Hadopi has been described and debated at length and is in a nutshell a little French ACTA[FR]. The socialist party, from which the new French president Francois Hollande came, had stated in its program as a party that Hadopi would be scrapped. Then, when Hollande won his party’s primaries, he didn’t feel too bound by the party’s positions, and did his own presidential program, which stayed very vague on Hadopi.
What is the currently state of play on Hadopi? Well, perhaps not surprisingly, the vague promise of reevaluation triggered a vague execution, and the current status of Hadopi is now, can you guess, vague as well. There has been talk of cutting off the financing of Hadopi, of limiting its financing, of switching from a three strikes approach to a more easily enforceable approach using smaller fines (see here and here FR), of merging it with the TV regulation authority, etc. A commission was named, and the decision on this is furthermore lost in the no man’s land between digital economy and culture.
What doesn’t change either is that freedom, as in neither government nor private companies should be authorized to spy without a warrant on citizens’ private communications, is still nowhere in the discussion. Yet, Hadopi is notorious for using private companies to track users that download or upload infringing content. This doesn’t seem to bother the government or the parliament very much, and they’re very busy taking their time to think it through. Net Neutrality and freedom of expression are such a complex concept to understand.

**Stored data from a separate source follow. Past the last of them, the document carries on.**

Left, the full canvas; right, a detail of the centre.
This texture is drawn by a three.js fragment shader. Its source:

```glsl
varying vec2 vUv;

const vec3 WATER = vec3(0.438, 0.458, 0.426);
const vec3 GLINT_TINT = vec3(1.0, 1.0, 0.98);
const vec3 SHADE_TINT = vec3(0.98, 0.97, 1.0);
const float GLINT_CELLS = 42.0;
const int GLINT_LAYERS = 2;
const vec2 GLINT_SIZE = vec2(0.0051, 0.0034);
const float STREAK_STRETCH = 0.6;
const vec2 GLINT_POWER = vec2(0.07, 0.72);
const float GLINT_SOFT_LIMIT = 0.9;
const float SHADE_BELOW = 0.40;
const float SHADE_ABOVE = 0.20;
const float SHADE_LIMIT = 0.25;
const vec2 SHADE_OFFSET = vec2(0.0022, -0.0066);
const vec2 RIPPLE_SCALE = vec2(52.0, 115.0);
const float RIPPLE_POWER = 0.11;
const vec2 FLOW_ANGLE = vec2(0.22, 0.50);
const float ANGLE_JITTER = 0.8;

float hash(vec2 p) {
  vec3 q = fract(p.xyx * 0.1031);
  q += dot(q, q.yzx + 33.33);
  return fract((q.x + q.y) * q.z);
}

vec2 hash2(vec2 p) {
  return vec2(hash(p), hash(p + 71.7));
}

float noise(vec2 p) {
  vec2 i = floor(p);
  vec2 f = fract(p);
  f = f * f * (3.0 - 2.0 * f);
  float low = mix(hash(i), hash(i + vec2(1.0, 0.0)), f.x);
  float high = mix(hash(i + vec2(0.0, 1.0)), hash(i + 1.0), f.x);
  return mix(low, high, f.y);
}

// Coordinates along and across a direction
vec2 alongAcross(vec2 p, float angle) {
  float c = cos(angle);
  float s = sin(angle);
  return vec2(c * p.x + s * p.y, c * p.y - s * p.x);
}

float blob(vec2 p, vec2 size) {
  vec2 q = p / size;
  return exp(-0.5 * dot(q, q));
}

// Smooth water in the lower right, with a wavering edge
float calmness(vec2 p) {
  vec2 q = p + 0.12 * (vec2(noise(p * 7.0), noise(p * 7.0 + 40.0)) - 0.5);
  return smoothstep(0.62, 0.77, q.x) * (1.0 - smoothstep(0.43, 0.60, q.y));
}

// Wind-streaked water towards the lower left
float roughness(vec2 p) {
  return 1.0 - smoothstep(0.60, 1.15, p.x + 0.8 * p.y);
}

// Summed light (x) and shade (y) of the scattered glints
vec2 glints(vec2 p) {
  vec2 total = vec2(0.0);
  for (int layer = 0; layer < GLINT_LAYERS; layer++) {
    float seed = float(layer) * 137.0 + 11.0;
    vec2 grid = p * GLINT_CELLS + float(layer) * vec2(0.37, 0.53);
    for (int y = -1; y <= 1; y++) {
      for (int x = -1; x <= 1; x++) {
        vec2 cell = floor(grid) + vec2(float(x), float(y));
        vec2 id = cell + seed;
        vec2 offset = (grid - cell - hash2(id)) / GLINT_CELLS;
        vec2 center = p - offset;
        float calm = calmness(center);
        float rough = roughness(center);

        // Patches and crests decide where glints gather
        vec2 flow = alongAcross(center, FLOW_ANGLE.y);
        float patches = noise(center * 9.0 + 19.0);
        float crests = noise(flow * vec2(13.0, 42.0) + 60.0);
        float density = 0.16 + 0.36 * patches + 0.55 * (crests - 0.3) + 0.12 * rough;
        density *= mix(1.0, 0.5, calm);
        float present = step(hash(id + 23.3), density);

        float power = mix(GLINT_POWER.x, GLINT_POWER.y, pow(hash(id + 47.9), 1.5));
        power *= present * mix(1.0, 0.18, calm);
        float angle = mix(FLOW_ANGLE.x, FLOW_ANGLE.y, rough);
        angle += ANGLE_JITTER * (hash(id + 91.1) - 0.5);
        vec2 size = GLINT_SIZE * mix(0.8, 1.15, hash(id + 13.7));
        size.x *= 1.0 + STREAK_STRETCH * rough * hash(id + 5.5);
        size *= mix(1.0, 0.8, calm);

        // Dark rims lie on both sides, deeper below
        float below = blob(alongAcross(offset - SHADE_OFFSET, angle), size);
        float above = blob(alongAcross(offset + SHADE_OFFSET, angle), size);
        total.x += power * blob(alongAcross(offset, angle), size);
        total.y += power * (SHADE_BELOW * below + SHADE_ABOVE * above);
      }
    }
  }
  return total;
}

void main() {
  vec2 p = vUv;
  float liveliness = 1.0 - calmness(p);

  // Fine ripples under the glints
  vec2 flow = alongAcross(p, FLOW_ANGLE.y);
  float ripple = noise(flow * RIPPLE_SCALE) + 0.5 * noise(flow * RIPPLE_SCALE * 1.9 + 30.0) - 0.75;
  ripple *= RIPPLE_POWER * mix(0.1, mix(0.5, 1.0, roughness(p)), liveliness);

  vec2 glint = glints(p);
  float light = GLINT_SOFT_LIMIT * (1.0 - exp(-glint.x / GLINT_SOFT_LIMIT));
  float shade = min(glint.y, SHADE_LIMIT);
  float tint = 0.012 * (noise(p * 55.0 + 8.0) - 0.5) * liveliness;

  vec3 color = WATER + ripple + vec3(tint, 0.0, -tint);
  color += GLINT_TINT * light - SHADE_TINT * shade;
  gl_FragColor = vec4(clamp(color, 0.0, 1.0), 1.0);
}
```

So for the time being, solutions such as the global license are left ignored, and it’s all about chasing one’s own tail and coming up with one ridiculous idea after the next. The French internet user isn’t about to get proper governance just yet.